  • Many people with IgAN can experience unemployment and productivity loss.11,12

Meeting unmet patient needs

Current treatment options do not target the underlying disease drivers of IgAN.1,16

IgAN is a heterogeneous disease, which means that patients may present with a variety of clinical characteristics.17 

There is a need for a tailored approach to the treatment of patients with IgAN at risk of progression to kidney failure, with effective, well-tolerated treatments that can help slow or prevent progression to kidney failure and improve quality of life.1,4,18

Resources from the community

Patient advocacy organizations have information and resources to help people living with kidney diseases. Visit:

The organizations and websites listed above are independently operated and not managed by Novartis.
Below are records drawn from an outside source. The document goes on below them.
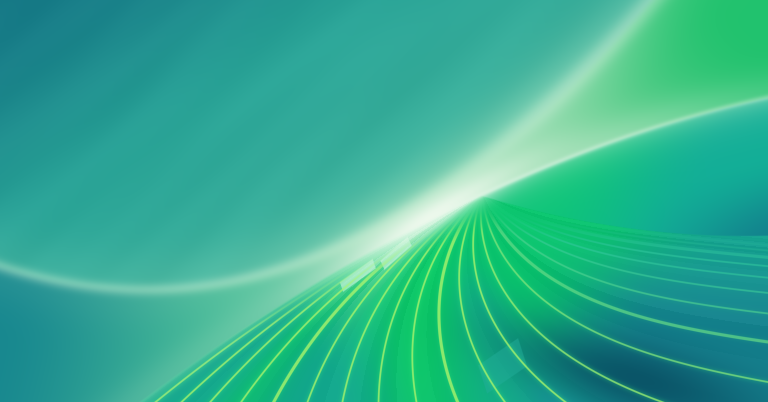
Write a WebGL 1 fragment shader that draws this background.

```glsl
precision highp float;
uniform vec2 u_resolution;

const vec2 HUB = vec2(1.2, 0.518);

float hash(float n) {
  return fract(sin(n * 12.99) * 4375.85);
}

vec2 gradientAt(vec2 cell) {
  float angle = 6.2832 * hash(dot(cell, vec2(1.37, 7.13)));
  return vec2(cos(angle), sin(angle));
}

float gradientNoise(vec2 p) {
  vec2 i = floor(p), f = fract(p);
  vec2 w = f * f * f * (f * (f * 6.0 - 15.0) + 10.0);
  float a = dot(gradientAt(i), f);
  float b = dot(gradientAt(i + vec2(1, 0)), f - vec2(1, 0));
  float c = dot(gradientAt(i + vec2(0, 1)), f - vec2(0, 1));
  float d = dot(gradientAt(i + 1.0), f - 1.0);
  return mix(mix(a, b, w.x), mix(c, d, w.x), w.y);
}

// Signed distance above the parabola y = v.y + k (x - v.x)^2
float parabola(vec2 p, vec2 v, float k) {
  float x = p.x - v.x;
  return (p.y - v.y - k * x * x) / sqrt(1.0 + 4.0 * k * k * x * x);
}

float bump(float d, float width) {
  return exp(-d * d / (width * width));
}

vec2 turn(vec2 p, float angle) {
  float c = cos(angle), s = sin(angle);
  return vec2(c * p.x + s * p.y, c * p.y - s * p.x);
}

float tile(vec2 p, vec2 center, vec2 size, float angle) {
  vec2 q = turn(p - center, angle);
  q.x -= 0.3 * q.y;
  vec2 d = abs(q) - size;
  return 1.0 - smoothstep(-0.002, 0.002, max(d.x, d.y));
}

// Fan coordinate: constant along each curved rib
float fan(vec2 p) {
  vec2 d = p - HUB;
  float r = length(d);
  float u = clamp((atan(d.x, -d.y) + 1.12) / 2.6, 0.003, 0.997);
  return log(u / (1.0 - u)) - 2.6 * r + 0.8 * r * r;
}

float ribs(vec2 p) {
  float s = fan(p), right = max(s, 0.0);
  return 2.8 * s + 0.6 * right * right;
}

void main() {
  vec2 p = gl_FragCoord.xy / u_resolution * vec2(1.91, 1.0);
  float px = 1.0 / u_resolution.y;
  float upper = parabola(p, vec2(0.36, 0.279), 0.453);
  float ridge = parabola(p, vec2(2.556, 0.829), -0.17);
  float fanTop = parabola(p, vec2(1.85, 0.413), 0.235);
  float r = length(p - HUB);
  float nearHub = exp(-r * r / 0.3);

  // Large upper sheet
  float t = 0.288 * p.x + 0.45 * (1.0 - p.y);
  vec3 sheet = mix(vec3(0.09, 0.48, 0.53), vec3(0.16, 0.64, 0.59), smoothstep(0.0, 0.3, t));
  sheet = mix(sheet, vec3(0.36, 0.78, 0.65), smoothstep(0.2, 0.8, t));
  sheet += 0.025 * gradientNoise(turn(p, 0.75) * vec2(2.0, 12.0));

  // Band between the two sweeping curves
  vec3 band = mix(vec3(0.09, 0.53, 0.56), vec3(0.27, 0.73, 0.59), smoothstep(0.0, 0.65, p.x + 0.25 * (0.3 - p.y)));
  vec3 corner = mix(vec3(0.5, 0.83, 0.62), vec3(0.13, 0.76, 0.43), smoothstep(1.9, 2.8, p.x + p.y));
  band = mix(band, corner, smoothstep(0.65, 1.25, p.x));
  vec3 color = mix(band, sheet, smoothstep(-0.012, 0.008, upper));

  // Glow along the upper curve
  float crest = bump(upper, mix(0.016, 0.028, smoothstep(0.5, 1.4, p.x)));
  color = mix(color, vec3(0.74, 0.91, 0.81), crest * (0.42 + 0.4 * nearHub));
  color = mix(color, vec3(0.66, 0.89, 0.75), bump(upper, 0.09) * (0.1 + 0.45 * nearHub));

  // Haze and crest of the ridge
  float rightSide = smoothstep(0.8, 1.2, p.x);
  color = mix(color, vec3(0.74, 0.91, 0.79), bump(ridge, 0.06) * (0.15 + 0.5 * nearHub));

  // Smooth wing below the ridge
  vec3 wing = mix(vec3(0.05, 0.77, 0.47), vec3(0.07, 0.68, 0.59), smoothstep(1.35, 1.75, p.x - 0.4 * (p.y - 0.5)));
  wing = mix(wing, vec3(0.07, 0.50, 0.55), smoothstep(0.14, 0.36, -ridge) * smoothstep(1.5, 1.95, p.x));
  wing = mix(wing, vec3(0.55, 0.87, 0.72), 0.65 * exp(min(ridge, 0.0) / 0.035));

  // Fan surface with a green core and dark lower right
  float s = fan(p);
  float rib = ribs(p);
  float id = floor(rib);
  vec3 leaf = mix(vec3(0.04, 0.77, 0.43), vec3(0.08, 0.66, 0.56), smoothstep(0.3, 0.62, r));
  leaf = mix(leaf, vec3(0.04, 0.79, 0.38), 0.75 * bump(s + 1.9, 0.45) * smoothstep(0.08, 0.25, r));
  leaf = mix(leaf, vec3(0.05, 0.78, 0.40), 0.6 * bump(s + 3.7, 0.35));
  leaf = mix(leaf, vec3(0.10, 0.66, 0.58), 0.65 * bump(s + 0.95, 0.4) * smoothstep(0.1, 0.3, r));
  float blue = smoothstep(1.25, 1.65, p.x) * smoothstep(0.5, 0.15, p.y + 0.0);
  leaf = mix(leaf, vec3(0.09, 0.51, 0.56), blue);
  vec2 shade = turn(p - vec2(1.58, 0.06), -0.28) / vec2(0.32, 0.09);
  leaf = mix(leaf, vec3(0.04, 0.31, 0.39), 0.85 * exp(-dot(shade, shade)));
  leaf = mix(leaf, vec3(0.12, 0.58, 0.64), 0.6 * bump(s + 0.95, 0.12) * smoothstep(0.45, 0.6, r));
  leaf += 0.035 * (hash(id) - 0.5);
  leaf = mix(leaf, vec3(0.13, 0.68, 0.60), 0.5 * tile(p, vec2(1.25, 0.09), vec2(0.06, 0.035), 0.6));

  // White rays near the hub
  float rays = (1.0 - smoothstep(-4.4, -1.9, s)) * (1.0 - smoothstep(0.15, 0.6, r));
  leaf = mix(leaf, vec3(0.9, 0.97, 0.92), rays * (0.45 + 0.55 * hash(id + 3.0)));
  float tiles = tile(p, vec2(0.89, 0.315), vec2(0.05, 0.012), 0.62);
  tiles = max(tiles, tile(p, vec2(0.985, 0.37), vec2(0.045, 0.012), 0.72));
  leaf = mix(leaf, vec3(0.86, 0.97, 0.9), 0.65 * tiles);

  // Thin ribs, widened on every fifth curve
  vec2 slope = vec2(ribs(p + vec2(0.001, 0)) - rib, ribs(p + vec2(0, 0.001)) - rib) / 0.001;
  float density = max(length(slope), 0.01);
  float gap = abs(fract(rib) - 0.5) / density;
  float bold = step(mod(id, 5.0), 0.5);
  float width = 0.0016 + 0.0016 * bold;
  float line = 1.0 - smoothstep(width - 0.5 * px, width + px, gap);
  line *= smoothstep(0.006, 0.024, 1.0 / density);
  float cool = smoothstep(-1.0, 1.2, s);
  vec3 lineColor = mix(vec3(0.66, 0.95, 0.42), vec3(0.19, 0.78, 0.62), cool);
  leaf = mix(leaf, vec3(0.2, 0.9, 0.5), 0.25 * bump(gap, 0.008) * (1.0 - cool));
  leaf = mix(leaf, lineColor, line * mix(0.8, 0.6, cool));
  leaf = mix(leaf, vec3(0.5, 0.86, 0.68), 0.6 * exp(min(ridge, 0.0) / 0.018) * (1.0 - rightSide));

  // Layer the fan under the ridge
  float fanMask = 1.0 - smoothstep(-px, px, fanTop);
  fanMask = mix(1.0, fanMask, smoothstep(1.17, 1.21, p.x));
  vec3 lower = mix(wing, leaf, fanMask);
  color = mix(color, lower, 1.0 - smoothstep(-0.005, 0.003, ridge));
  color = mix(color, vec3(0.78, 0.93, 0.84), bump(ridge, 0.007) * (0.3 + 0.45 * nearHub) * rightSide);

  // Bright flare where the curves meet
  vec2 flare = turn(p - vec2(1.07, 0.462), 0.53) / vec2(0.24, 0.038);
  color = mix(color, vec3(0.95, 0.98, 0.94), 0.9 * exp(-dot(flare, flare)));
  gl_FragColor = vec4(clamp(color, 0.0, 1.0), 1.0);
}
```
Novartis assumes no responsibility for any information they may provide.


  1. KDIGO 2021 Clinical Practice Guideline for the Management of Glomerular Diseases. Kidney Int. 2021;100(4S):S1-S276.
  2. McGrogan A, Franssen CF, de Vries CS. Nephrol Dial Transplant. 2011;26(2):414-430.
  3. Rizk DV, Maillard N, Julian BA, Knoppova B, et al. Front Immunol. 2019;10:504.
  4. Boyd JK, Cheung CK, Molyneux K, Feehally J, Barratt J. Kidney Int. 2012;81(9):833-843.
  5. National Institute of Diabetes and Digestive and Kidney Diseases. IgA Nephropathy. Accessed March 6, 2024. https://www.niddk.nih.gov/health-information/kidney-disease/iga-nephropathy
  6. Haider DG, Friedl A, Peric S, et al. BMC Nephrol. 2012;13:34.
  7. National Organization for Rare Disorders. IgA Nephropathy. Accessed March 6, 2024. https://rarediseases.org/rare-diseases/iga-nephropathy/
  8. Reich HN, Troyanov SAA, Scholey JW, Cattran DC. J Am Soc Nephrol. 2007;18(12):3177-3183.
  9. NHS. Chronic Kidney Disease. Accessed March 6, 2024. https://www.nhs.uk/conditions/kidney-disease/
  10. Zhao Y, Chen YP, Wu YQ, Bao BY, Fan H. J Int Med Res. 2020;48(1):300060519898008.
  11. Hallab A, Wish JB. Clin J Am Soc Nephrol. 2018;13(2):203-204.
  12. Kutner NG, Zhang R, Huang Y, Johansen KL. Clin J Am Soc Nephrol. 2010;5(11):2040-2045.
  13. Nie Y, Witten B, Schatell D, et al. Clin Kidney J. 2019;13(3):434-441.
  14. Couser WG, Remuzzi G, Mendis S, Tonelli M. Kidney Int. 2011;80(12):1258-1270.
  15. Pereira BDS, Fernandes NDS, de Melo NP, Abrita R, Grincenkov FRDS, Fernandes NMDS. Health Qual Life Outcomes. 2017;15(1):74.
  16. Rajasekaran A, Julian BA, Rizk DV. Am J Med Sci. 2021;361(2):176-194.
  17. Medjeral-Thomas NR, O'Shaughnessy MM. Adv Chronic Kidney Dis. 2020;27:111-119. 
  18. Xie J, Kiryluk K, Wang W, et al. PLoS ONE. 2012;7(6):e38904.